- In patients with comorbid depression and heart failure (HF), a blended collaborative care model improved health-related QoL (HRQoL) and reduced mood symptoms better than usual care in the Hopeful Heart study.
Why this matters
- Depression in patients with HF highly underdiagnosed and undertreated.
- The blended care model included weekly team meetings with a psychiatrist, cardiologist, internist, and nurses; the collaborative model included a cardiologist, internist, and nurses.
- A care manager telephoned each patient every 2 weeks to evaluate care and monitor treatment response.
- 629 patients with comorbid depression and HF were followed for 12 months.
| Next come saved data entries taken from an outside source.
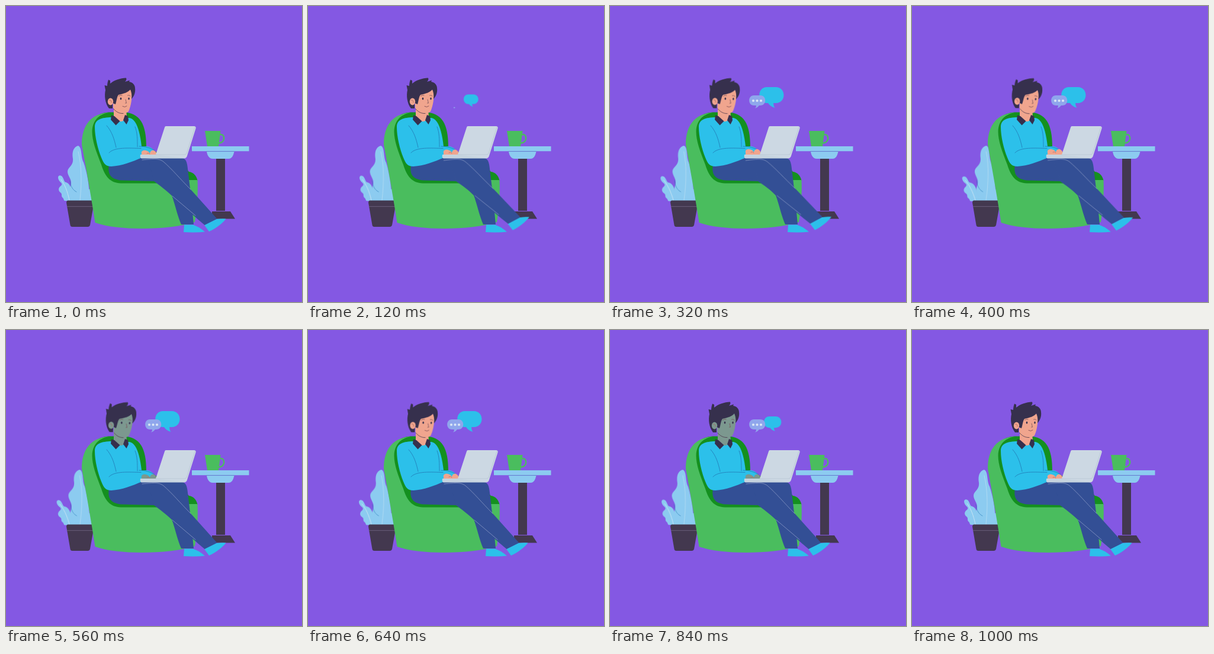
Write an HTML page that moves like this. It is 500 px wide and 500 px high and loops after 1320 ms.

```html
<!DOCTYPE html>
<html lang="en">
<head>
<meta charset="utf-8">
<title>Chatting in the armchair</title>
<style>
  html, body { margin: 0; width: 100%; height: 100%; overflow: hidden; background: #8458e3; }
  svg { display: block; width: 100vw; height: 100vh; }

  :root {
    --navy: #334f95; --cyan: #2cc0ea; --sky: #8ccbf0; --green: #4abd5e;
    --shade: #14901f; --dark: #43384f; --hair: #36304d; --skin: #f0a58e; --dull: #7c988f;
  }
  .navy { fill: var(--navy); } .cyan { fill: var(--cyan); } .sky { fill: var(--sky); }
  .green { fill: var(--green); } .shade { fill: var(--shade); } .dark { fill: var(--dark); }
  .hair { fill: var(--hair); }
  .line { fill: none; stroke-width: .8; stroke-linecap: round; }
  .seam { stroke: #2378b4; } .vein { stroke: #d5e9f5; } .fold { stroke: #8b9ac6; }

  /* Motion advances on a 40 ms beat: each segment is split into whole steps. */
  .skin, .smile, .head, .tall, .small, .shin, .hand, .big, .mini {
    animation: 1320ms -1ms infinite;
  }
  .skin  { fill: var(--skin); animation-name: skin; animation-timing-function: step-end; }
  .smile { animation-name: smile; animation-timing-function: step-end; }
  .head  { animation-name: nod; transform-origin: 190px 188px; }
  .tall  { animation-name: swayRight; transform-origin: 124px 329px; }
  .small { animation-name: swayLeft; transform-origin: 108px 328px; }
  .shin  { animation-name: kick; transform-origin: 262px 280px; }
  .hand  { animation-name: type; }
  .big   { animation-name: popBig; transform-origin: 279px 168px; }
  .mini  { animation-name: popMini; transform-origin: 247px 173px; }

  @keyframes skin {
    0%, 45.4545%, 66.6667% { fill: var(--skin); }
    42.4242%, 63.6364% { fill: var(--dull); }
  }
  @keyframes smile {
    0%, 45.4545%, 66.6667% { opacity: 1; }
    42.4242%, 63.6364% { opacity: 0; }
  }
  @keyframes nod {
    0% { transform: rotate(0deg); animation-timing-function: step-end; }
    15.1515% { transform: rotate(0deg); animation-timing-function: steps(5); }
    30.303% { transform: rotate(2.5deg); animation-timing-function: step-end; }
    42.4242% { transform: rotate(2.5deg); animation-timing-function: steps(4); }
    54.5455%, 100% { transform: rotate(0deg); }
  }
  @keyframes swayRight {
    0% { transform: rotate(0deg); animation-timing-function: steps(10); }
    30.303% { transform: rotate(2.3deg); animation-timing-function: steps(15); }
    75.7576%, 100% { transform: rotate(0deg); }
  }
  @keyframes swayLeft {
    0% { transform: rotate(0deg); animation-timing-function: steps(10); }
    30.303% { transform: rotate(-5deg); animation-timing-function: steps(15); }
    75.7576%, 100% { transform: rotate(0deg); }
  }
  @keyframes kick {
    0% { transform: rotate(0deg); animation-timing-function: steps(5); }
    15.1515% { transform: rotate(-2.7deg); animation-timing-function: steps(9); }
    42.4242%, 100% { transform: rotate(0deg); }
  }
  @keyframes type {
    0% { transform: translateY(0); animation-timing-function: steps(5); }
    15.1515% { transform: translateY(-2px); animation-timing-function: steps(5); }
    30.303% { transform: translateY(-2px); animation-timing-function: steps(4); }
    42.4242% { transform: translateY(0); animation-timing-function: steps(4); }
    54.5455% { transform: translateY(-2px); animation-timing-function: steps(3); }
    63.6364%, 100% { transform: translateY(0); }
  }
  @keyframes popBig {
    0% { transform: scale(0); animation-timing-function: steps(5); }
    15.1515% { transform: scale(1); animation-timing-function: step-end; }
    57.5758% { transform: scale(1); animation-timing-function: steps(2); }
    63.6364% { transform: scale(.71); animation-timing-function: steps(3); }
    72.7273%, 100% { transform: scale(0); }
  }
  @keyframes popMini {
    0% { transform: scale(0); animation-timing-function: step-end; }
    9.0909% { transform: scale(.1); animation-timing-function: steps(2); }
    15.1515% { transform: scale(.63); animation-timing-function: steps(2); }
    21.2121% { transform: scale(1); animation-timing-function: step-end; }
    63.6364% { transform: scale(1); animation-timing-function: steps(4); }
    75.7576%, 100% { transform: scale(0); }
  }
</style>
</head>
<body>
<svg viewBox="0 0 500 500">
  <!-- plant -->
  <path class="sky" d="M109 329C114 318 125 313 150 307V329Z"/>
  <g class="tall">
    <path class="sky" d="M122 236C114 238 111 247 113 258C114 268 107 271 104.500 277C102 285 110 290 110 299C110 305 106 309 109 316C112 322 113 326 116 329H140C142 310 138 285 131 264C126 255 129 239 122 236Z"/>
    <path class="line vein" d="M122 246C128 270 128 300 125 328" stroke-opacity=".6"/>
    <path class="line seam" d="M108 295C109 305 113 311 119 314" stroke-opacity=".75"/>
  </g>
  <g class="small">
    <path class="sky" d="M90 286.500C86.500 288 88 294 92 297.500C95 300 95 302 92.500 304C88 307 88 312 92 315C96 318 92 321 96 324C98 326 97 328 99 329H119C113 323 112 317 110 309C108 301 104 298 100 297.500C97 296 97 285 90 286.500Z"/>
    <path class="line vein" d="M93 293C99 301 104 313 107 328"/>
  </g>
  <path class="dark" d="M104 328.500H147Q150 329 149 333L147 342L142 370Q141 373 138 373H112Q109 373 108.500 370L102 332Q102 329 104 328.500Z"/>
  <path class="line" stroke="#75698a" d="M103 338.700H147"/>

  <!-- side table -->
  <path class="dark" d="M355 257H370V346H355ZM348 347H379L387 359.500H348Z"/>
  <path class="sky" d="M314 237H410.500V245.200H314ZM339 246H385.500C384 252 382 258 376 258H349C343 258 340 252 339 246Z"/>
  <path class="line" stroke="#5a83c4" d="M339 245.600H385"/>
  <path class="green" d="M336 211H362.500L359 237H340Z"/>
  <path d="M361 217.300C371 215 371 232 359 231.500" fill="none" stroke="#4abd5e" stroke-width="2.400"/>

  <!-- armchair -->
  <path class="shade" d="M140 212C142 190 155 179.500 177 179.500H197C227 180 237 200 237 238L300 270L309 280C317 281 322 287 323.500 295L300 304H165Z"/>
  <path class="green" d="M174 180C145 181.500 128 200 128 234C133.500 264 144.500 325 150.500 366C190 380 275 379 319 365C323 342 324.500 315 323.500 294H306L262 299.500H194C176 299 167 288 161 268C152 245 145.500 228 145.500 212C146 195 155 183 174 180Z"/>

  <!-- far leg -->
  <path class="navy" d="M250 257H298C304 258 306 264 307 275C310 300 313 322 317 369H296C289 353 286 336 280 320L245 285Z"/>
  <path class="cyan" d="M301 369.500H316L326 374Q332 378 336 381.500Q320 383 300 382Z"/>

  <!-- thigh -->
  <path class="navy" d="M174 268C171 284 177 293 195 294.500L251 296L272 280L262 257H222Z"/>

  <!-- near shin -->
  <g class="shin">
    <path class="cyan" d="M335 370L355 360Q364 359 371.500 359.500C365 368 354 376 343 381Z"/>
    <path class="navy" d="M240 259C253 256 260 257 266 262C283 278 297 295 313 311L356.500 359.500L335.500 370C306 346 280 317 250 296Z"/>
    <path class="line fold" d="M230 260C250 258 258 257 266 263C281 276 293 291 312 310M281 321L320 354"/>
  </g>

  <!-- far sleeve and body -->
  <path class="cyan" d="M220 237H239C246 239 251 242 252 252H222Z"/>
  <path class="cyan" d="M181 188C165 188 150 190 150 204C150 221 155 241 161 256C165 266 168 271 178 271C196 270 213 263 230 256L228 240L229 237C227 218 223 203 218 196C213 189 210 189 203 189Z"/>
  <path class="line seam" d="M170 202C179 212 183 225 186 239M174 248C183 238 207 240 228 240.500M218 204C222 214 222 226 222 238M225 237C236 237 244 240 251 244"/>

  <!-- neck and collar -->
  <path class="skin" d="M182 172H203L204 190L196 195H188L182 187Z"/>
  <path class="hair" d="M178 184.500L183 186L192.500 194.500L185.500 201.500L177 192ZM201 184L206 186L207 193L203.500 200L198 193Z"/>

  <!-- head -->
  <g class="head">
    <path class="skin" d="M181 148L188 138L212 142C213.500 156 211 169 207 178C201 184 187 180 181 172Z"/>
    <path class="line" stroke="#4a354a" d="M182 174C186 179 192 182 198 181.500"/>
    <path class="hair" d="M174 173C167 164 166 151 168 142L166.500 134L171 135C171 131 172 127 173 124.500L176 126L176 131C183 125 193 122 203 121.500C204 124 203 126 201 128L209 125.500L208 128C214 129 218 133 218 139C219 146 216 153 212 157C213 151 212 146 210 141C206 146 199 148 190 150C187 154 187 160 185 166L180 164V173Z"/>
    <ellipse class="skin" cx="176.500" cy="161.500" rx="4.700" ry="6"/>
    <path class="line" stroke="#a76663" d="M174.500 159Q178 158 178 163"/>
    <g class="hair">
      <ellipse cx="194" cy="156.500" rx="1.300" ry="2"/>
      <ellipse cx="207.500" cy="156.500" rx="1.200" ry="2"/>
    </g>
    <path class="line" stroke="#765058" d="M190.500 152Q193 150 196 151M205.500 151Q208 150 210 152M202 158L203.500 164H201.500"/>
    <path class="line smile" stroke="#75444f" d="M197 169.500Q201 172 204 169"/>
  </g>

  <!-- hands and laptop -->
  <g class="hand">
    <path class="skin" d="M229 255V249C228 246 231 243 236 244C241 245 244 248 244 255ZM243 255V250C243 246 246 243 250 244Q254 246 255 251V255Z"/>
    <path class="line" stroke="#bb6c65" d="M238 249Q241 247 243 250"/>
  </g>
  <path fill="#c5d3df" d="M227 251H306L304 256Q303 257.500 300 257.500H229Q226 257 227 251Z"/>
  <path fill="#ccd8e3" d="M270 203H318Q321.500 203.500 320.500 207L306 253Q305 257 301 257L253 251L268 205Q268.500 203 270 203Z"/>
  <path class="line" stroke="#b5c5d3" d="M253 251H302Q304.500 251 305.500 248L319 205"/>

  <!-- speech bubbles -->
  <path class="big cyan" d="M265 137H280C298 137 298 164 280 164H276Q276 169 278.500 172Q271 170 267 164H265C248 164 248 137 265 137Z"/>
  <g class="mini">
    <path fill="#8fa6ec" d="M243 151H254C265 151 265 168 254 168H252Q249 172 245 173Q247 171 247 168H243C232.500 168 232.500 151 243 151Z"/>
    <g fill="#d9e6f5">
      <circle cx="242" cy="160" r="2.100"/>
      <circle cx="248.500" cy="160" r="2.100"/>
      <circle cx="255" cy="160" r="2.100"/>
    </g>
  </g>
</svg>
</body>
</html>
```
- Outcomes were assessed using the Mental Component of the Short-Form 12 Health Survey (SF-12 MCS) and PROMIS Depression scales.
- The blended care model improved HRQoL (effect size [ES], 0.34; P=.002) and decreased mood symptoms (ES, 0.47; P<.0001 better than usual care after months of follow-up.>
- The blended care model decreased mood symptoms more than collaborative care alone (ES, 0.24; P=.006) after 12 months of follow-up.
- Single-site study.
- Health information privacy concerns (HIPPA).
- "Depression is highly comorbid with HF and associated with worse self-reported function and HRQoL. More effective treatments for depression are needed," said Bruce Rollman, MD, MPH, professor of medicine at the University of Pittsburgh Medical Center, Pittsburgh. He was not a participant in the trial.